(Chris Parker, Headline USA) As a COVID-weary world eyes growing cases of monkeypox, one bioterror simulation conducted over a year ago predicted its start date earlier this month with surprising accuracy.
The Nuclear Threat Initiative, a global nonprofit security organization, held a bioterrorism simulation in March of 2021 that covered the aftermath of a bio-engineered strain of monkeypox escaping from a lab on May 15, 2022.
The ‘fictional’ exercise involved “an unusual strain of monkeypox virus that first emerged in the fictional nation of Brinia and spread globally over 18 months.” The end result of that exercise predicted 3 billion infections and 270 million deaths.

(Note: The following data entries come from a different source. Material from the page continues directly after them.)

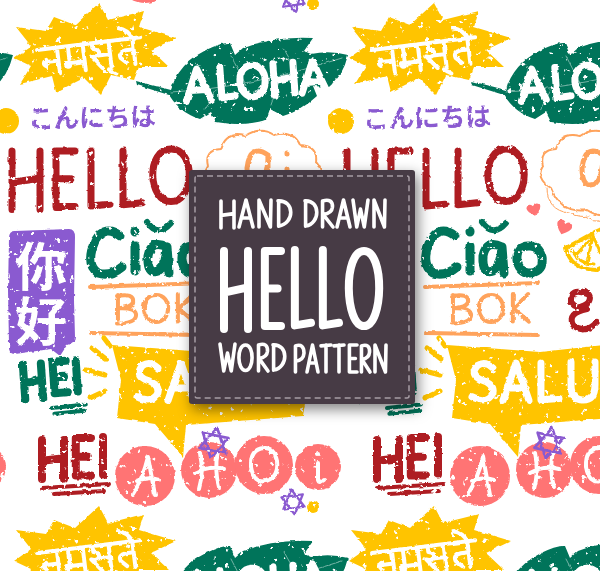
<!DOCTYPE html>
<html lang="en">
<head>
<meta charset="utf-8">
<title>Hand Drawn Hello Word Pattern</title>
<style>
:root {
  --paper: #ffffff;
  --yellow: #ffc400;
  --green: #00745a;
  --red: #ae1d22;
  --purple: #8a5ad0;
  --orange: #ffa35c;
  --pink: #ff7474;
  --card: #463a44;
  --stitch: #a69ca4;
}
html, body { margin: 0; overflow: hidden; background: var(--paper); }
svg { display: block; width: 600px; height: 571px; }
.glyph { vector-effect: non-scaling-stroke; }
.lettering { fill: none; stroke-linecap: round; stroke-linejoin: round; }
.white { stroke: var(--paper); }
.green { stroke: var(--green); }
.red { stroke: var(--red); }
.orange { stroke: var(--orange); }
.yellow { stroke: var(--yellow); }
.purple { stroke: var(--purple); }
.fill-yellow { fill: var(--yellow); }
.fill-green { fill: var(--green); }
.fill-purple { fill: var(--purple); }
.fill-pink { fill: var(--pink); }
.japanese { font: 700 26px "Noto Sans CJK JP", sans-serif; fill: var(--purple); }
.chinese { font: 900 52px "Noto Sans CJK SC", sans-serif; fill: var(--paper); text-anchor: middle; }
</style>
</head>
<body>
<svg viewBox="0 0 600 571" role="img" aria-label="Hand drawn hello word pattern">
  <defs>
    <filter id="worn-ink" x="0" y="0" width="100%" height="100%" color-interpolation-filters="sRGB">
      <feTurbulence type="fractalNoise" baseFrequency="0.16" numOctaves="3" seed="8" result="grain"/>
      <feColorMatrix in="grain" values="0 0 0 0 0  0 0 0 0 0  0 0 0 0 0  16 0 0 0 -11.2" result="specks"/>
      <feDisplacementMap in="SourceGraphic" in2="grain" scale="3" xChannelSelector="G" yChannelSelector="B" result="rough"/>
      <feComposite in="rough" in2="specks" operator="out"/>
    </filter>
    <filter id="card-shadow" x="-20%" y="-20%" width="150%" height="150%">
      <feDropShadow dx="3" dy="5" stdDeviation="7" flood-color="#000" flood-opacity="0.5"/>
    </filter>

    <path id="A" class="glyph" d="M0 30L10 0L20 30M4 20H16"/>
    <path id="B" class="glyph" d="M1 0V30M0 1Q18 -2 17 7Q16 13 2 14Q21 13 20 22Q19 30 0 30"/>
    <path id="D" class="glyph" d="M1 1V29M0 1C26 0 26 26 1 29"/>
    <path id="E" class="glyph" d="M20 0H1V30H20M1 15H16"/>
    <path id="H" class="glyph" d="M0 0V30M20 0V30M0 16L20 14"/>
    <path id="I" class="glyph" d="M0 0V30"/>
    <path id="K" class="glyph" d="M1 0V30M19 0L2 16L20 30"/>
    <path id="L" class="glyph" d="M1 0V29L20 28"/>
    <path id="N" class="glyph" d="M0 30V0L19 30L20 0"/>
    <path id="O" class="glyph" d="M10 0C-4 0 -3 30 10 30S24 0 10 0Z"/>
    <path id="P" class="glyph" d="M1 30V1Q20 -2 20 9Q19 17 1 18"/>
    <path id="R" class="glyph" d="M1 30V1Q20 -2 19 8Q18 15 2 16L20 30"/>
    <path id="S" class="glyph" d="M19 4Q12 -2 5 2Q-2 9 7 13Q21 17 19 24Q14 33 0 27"/>
    <path id="T" class="glyph" d="M0 1L20 0M10 0V30"/>
    <path id="U" class="glyph" d="M0 0V18Q0 30 10 30Q20 30 20 18V0"/>
    <path id="W" class="glyph" d="M0 0L5 30L10 10L15 30L20 0"/>

    <path id="heart" d="M0 7Q-8 1 -7 -3Q-4 -8 0 -3Q4 -8 7 -3Q8 1 0 7Z"/>
    <path id="six-point-star" d="M0 -14L12 7H-12ZM0 14L12 -7H-12Z"/>

    <g id="namaste">
      <polygon class="fill-yellow" points="16,27 46,31 54,17 75,25 99,3 108,20 144,11 139,27 176,38 151,50 169,67 139,67 134,80 111,75 101,95 84,78 56,92 52,76 20,84 31,66 14,58 31,46"/>
      <g class="lettering white" stroke-width="4" transform="translate(37 50) rotate(-7)" role="img" aria-label="नमस्ते">
        <path d="M0 0H104M20 0V26M20 13H8M8 11Q3 14 7 17M31 0V16M31 17Q25 15 28 20Q31 22 32 17H46M46 0V26M56 0V6Q64 8 60 13Q57 15 53 13L63 26M60 13H72M72 0V26M69 28L76 33M96 0V26M96 11H88Q80 12 82 18L88 24M96 0Q93 -9 83 -12"/>
      </g>
    </g>

    <g id="aloha">
      <path class="fill-green" d="M136 81L171 90Q178 64 206 50Q222 42 230 43L235 55L243 48Q274 36 313 38L304 51L311 54Q330 50 348 55Q343 76 329 87L313 86L317 96Q301 111 283 116L270 109L266 120Q242 127 216 122L211 112L200 119Q180 113 169 95L137 85Z"/>
      <path class="lettering white" stroke-width="1" opacity=".45" d="M171 92Q250 88 342 58M216 90L205 110M246 85L231 56M280 79L271 105M298 74L284 49"/>
      <g class="lettering white" stroke-width="7" role="img" aria-label="ALOHA" transform="rotate(-4 255 80)">
        <use href="#A" transform="translate(185 65) scale(1.25 1.05)"/>
        <use href="#L" transform="translate(220 65) scale(.75 1.05)"/>
        <use href="#O" transform="translate(240 65) scale(1.25 1.05)"/>
        <use href="#H" transform="translate(274 65) scale(1 1.05)"/>
        <use href="#A" transform="translate(301 65) scale(1.25 1.05)"/>
      </g>
    </g>

    <g id="hello-red" class="lettering red" stroke-width="7" role="img" aria-label="HELLO">
      <use href="#H" transform="translate(12 151) scale(1.4 1.95)"/>
      <use href="#E" transform="translate(55 151) scale(1 1.85)"/>
      <use href="#L" transform="translate(90 151) scale(1 1.9)"/>
      <use href="#L" transform="translate(122 151) scale(1 1.85)"/>
      <use href="#O" transform="translate(153 149) scale(1.8 1.75)"/>
    </g>

    <g id="cloud" class="lettering orange">
      <path stroke-width="2" d="M216 188Q200 178 208 166Q204 150 221 149Q226 131 245 136Q260 126 274 135Q294 130 300 145Q318 146 316 162Q328 176 314 190Q308 210 288 207Q270 222 252 210Q226 214 216 188Z"/>
      <path stroke-width="1" d="M212 188Q212 210 234 213Q246 218 254 216M250 217Q266 228 286 213"/>
      <path stroke-width="5" d="M268 155Q250 143 247 168Q247 189 260 184Q268 176 268 155V186M287 169V187M287 153V154"/>
    </g>

    <g id="ni-hao">
      <path class="fill-purple" d="M15 231L69 229Q75 229 75 237L74 300L75 337Q75 343 67 345L60 356L51 349L15 354Q8 354 9 345L8 290L9 238Q9 231 15 231Z"/>
      <text class="chinese" x="41" y="286">你</text>
      <text class="chinese" x="41" y="341">好</text>
    </g>

    <g id="ciao" class="lettering green" stroke-width="9" role="img" aria-label="Ciăo">
      <path d="M120 236Q105 224 95 241Q85 264 98 273Q110 277 122 267M135 246V271M135 231V232M167 247Q151 239 148 256Q147 275 158 271Q166 266 167 247L169 273M195 246Q181 245 182 260Q184 274 196 273Q209 271 207 257Q204 246 195 246Z"/>
      <path stroke-width="6" d="M147 222Q158 238 171 223"/>
    </g>

    <g id="bok" class="lettering orange" role="img" aria-label="BOK">
      <path stroke-width="4" d="M90 287L203 283M91 333L203 335"/>
      <g stroke-width="4">
        <use href="#B" transform="translate(117 295) scale(.95 .95)"/>
        <use href="#O" transform="translate(144 295) scale(1.2 .9)"/>
        <use href="#K" transform="translate(177 294) scale(.85 .92)"/>
      </g>
    </g>

    <g id="hei-green" class="lettering green" stroke-width="8" role="img" aria-label="HEI" transform="rotate(-4 50 380)">
      <use href="#H" transform="translate(24 363) scale(.9 1.15)"/>
      <use href="#E" transform="translate(53 362) scale(.7 1.05)"/>
      <use href="#I" transform="translate(77 362) scale(1 1.05)"/>
      <path stroke-width="4" d="M50 408L84 407M52 414L82 413"/>
    </g>

    <g id="salut">
      <path class="fill-yellow" d="M112 345L205 352L315 340L303 416L186 425L183 457L155 424L117 418L121 380Z"/>
      <path class="lettering yellow" stroke-width="5" d="M92 348L106 359M86 370L105 375M90 398L105 391M104 338L110 346"/>
      <g class="lettering white" stroke-width="7" role="img" aria-label="SALUT">
        <use href="#S" transform="translate(137 363) scale(1.1 1.25)"/>
        <use href="#A" transform="translate(168 363) scale(1.3 1.25)"/>
        <use href="#L" transform="translate(205 363) scale(.95 1.27)"/>
        <use href="#U" transform="translate(236 362) scale(1.2 1.27)"/>
        <use href="#T" transform="translate(270 362) scale(1.1 1.27)"/>
      </g>
    </g>

    <g id="hei-red" class="lettering red" stroke-width="8" role="img" aria-label="HEI">
      <use href="#H" transform="translate(42 440) scale(1.1 1.3)"/>
      <use href="#E" transform="translate(75 438) scale(.8 1.25)"/>
      <use href="#I" transform="translate(103 437) scale(1 1.25)"/>
      <path stroke-width="4" d="M42 488L109 484M54 494L104 491"/>
    </g>

    <g id="ahoi" role="img" aria-label="AHOi">
      <g class="fill-pink">
        <circle cx="145" cy="476" r="30"/>
        <circle cx="209" cy="470" r="28"/>
        <circle cx="264" cy="465" r="29"/>
        <circle cx="318" cy="467" r="23"/>
      </g>
      <g class="lettering white" stroke-width="4">
        <path d="M133 494Q143 478 148 457L155 495M137 481Q148 476 159 480M200 453Q204 472 199 489M218 451Q214 470 219 487M195 473Q209 465 224 469M264 448Q250 449 251 467Q254 484 266 481Q279 477 277 461Q274 447 264 448ZM318 463V480Q319 484 324 480M318 453V454"/>
      </g>
    </g>

    <g id="fruit-slice" class="lettering yellow" stroke-width="4">
      <path d="M231 248Q235 269 261 270Q284 263 278 222Z"/>
      <path stroke-width="3" d="M237 250Q244 264 259 264M258 236L252 263M258 236L241 255M258 236L269 260"/>
    </g>
    <path id="red-loop" class="lettering red" stroke-width="6" d="M252 294Q235 287 236 302Q242 311 253 303Q258 296 250 291M252 309Q232 313 238 325Q250 335 262 322"/>

    <g id="greetings-tile">
      <use href="#namaste"/>
      <use href="#aloha"/>
      <text class="japanese" x="28" y="127" textLength="128" lengthAdjust="spacingAndGlyphs" transform="rotate(-1 90 118)">こんにちは</text>
      <use href="#hello-red"/>
      <use href="#cloud"/>
      <use href="#ni-hao"/>
      <use href="#ciao"/>
      <use href="#bok"/>
      <use href="#hei-green"/>
      <use href="#salut"/>
      <use href="#hei-red"/>
      <use href="#ahoi"/>
      <use href="#fruit-slice"/>
      <use href="#red-loop"/>
      <g class="fill-pink">
        <use href="#heart" transform="translate(199 209) rotate(-18)"/>
        <use href="#heart" transform="translate(229 227) rotate(20) scale(1.1)"/>
      </g>
      <g class="lettering purple" stroke-width="2.5">
        <use href="#six-point-star" transform="translate(214 443) rotate(12) scale(1.1)"/>
        <use href="#six-point-star" transform="translate(293 502) rotate(-8) scale(.9)"/>
      </g>
      <g class="fill-yellow">
        <circle cx="6" cy="121" r="13"/>
        <circle cx="313" cy="507" r="6"/>
      </g>
    </g>
  </defs>

  <rect width="600" height="571" fill="var(--paper)"/>

  <g id="greetings-pattern" filter="url(#worn-ink)">
    <rect width="600" height="571" fill="none"/>
    <use href="#greetings-tile" x="-335"/>
    <use href="#greetings-tile"/>
    <use href="#greetings-tile" x="335"/>
    <use href="#greetings-tile" y="-503"/>
    <use href="#greetings-tile" y="503"/>
    <use href="#greetings-tile" x="335" y="503"/>
  </g>

  <g id="title-card">
    <rect x="189" y="170" width="226" height="234" rx="3" fill="var(--card)" filter="url(#card-shadow)"/>
    <rect x="195" y="176" width="214" height="222" rx="2" fill="none" stroke="var(--stitch)" stroke-width="1.5" stroke-dasharray="6 4"/>
    <g class="lettering white" stroke-width="3.6" role="img" aria-label="HAND DRAWN">
      <use href="#H" transform="translate(221 201) scale(.65 .9)"/>
      <use href="#A" transform="translate(239 200) scale(.7 .9)"/>
      <use href="#N" transform="translate(259 200) scale(.6 .9)"/>
      <use href="#D" transform="translate(278 200) scale(.65 .9)"/>
      <use href="#D" transform="translate(305 200) scale(.6 .9)"/>
      <use href="#R" transform="translate(322 200) scale(.55 .9)"/>
      <use href="#A" transform="translate(337 200) scale(.65 .9)"/>
      <use href="#W" transform="translate(353 200) scale(.75 .9)"/>
      <use href="#N" transform="translate(374 200) scale(.55 .9)"/>
    </g>
    <g class="lettering white" stroke-width="8" role="img" aria-label="HELLO">
      <use href="#H" transform="translate(224 251) scale(1.2 2.6)"/>
      <use href="#E" transform="translate(264 251) scale(.85 2.5)"/>
      <use href="#L" transform="translate(294 250) scale(.85 2.6)"/>
      <use href="#L" transform="translate(322 250) scale(.85 2.6)"/>
      <use href="#O" transform="translate(349 251) scale(1.5 2.5)"/>
    </g>
    <g class="lettering white" stroke-width="3.6" role="img" aria-label="WORD PATTERN">
      <use href="#W" transform="translate(220 344) scale(.75 .9)"/>
      <use href="#O" transform="translate(239 345) scale(.65 .85)"/>
      <use href="#R" transform="translate(258 344) scale(.5 .9)"/>
      <use href="#D" transform="translate(273 344) scale(.6 .9)"/>
      <use href="#P" transform="translate(295 345) scale(.45 .9)"/>
      <use href="#A" transform="translate(307 345) scale(.55 .9)"/>
      <use href="#T" transform="translate(321 345) scale(.5 .9)"/>
      <use href="#T" transform="translate(334 345) scale(.5 .9)"/>
      <use href="#E" transform="translate(349 345) scale(.4 .9)"/>
      <use href="#R" transform="translate(361 345) scale(.45 .9)"/>
      <use href="#N" transform="translate(375 345) scale(.55 .9)"/>
    </g>
  </g>
</svg>
</body>
</html>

Recommendations based on the simulation’s results call for “no-regrets” government policies ahead of (rather than in response to) future pandemic outbreaks. That includes increased government spending and control.
The NTI’s recommendations also call for more global involvement from the World Health Organization and the United Nations. Since the actual outbreak, the WHO has asked for increased surveillance. The UN has already condemned some media coverage of monkeypox as racist and homophobic.
President Biden has directed the government to order 14 million freeze-dried monkeypox vaccines at the cost of $119 million. It will be used to convert existing doses of smallpox vaccines.
Twitter was abuzz with the seemingly coincidental timelines. Conservative actor Adam Baldwin tweeted “Hey guys… remember when this was all war-gamed? Monkeypox engineered to be vaccine-resistant,” along with a screenshot of NTI’s timeline. His Tweet referenced a ‘hypothetical’ January 10, 2023 event in which the simulated version of monkeypox becomes vaccine-resistant.
So far, two monkeypox cases have been confirmed in the US with a third possible case in Florida. The two confirmed cases were found in Massachusetts and New York.
The WHO confirms 92 global cases with 28 more still under review. Belgium responded by requiring patients with confirmed cases to quarantine for at least 21 days.
Biden initially told South Korean reporters “everybody should be concerned” about monkeypox, but later downplayed those concerns over COVID: “I just don’t think it rises to the level of the kind of concern that existed with COVID-19.”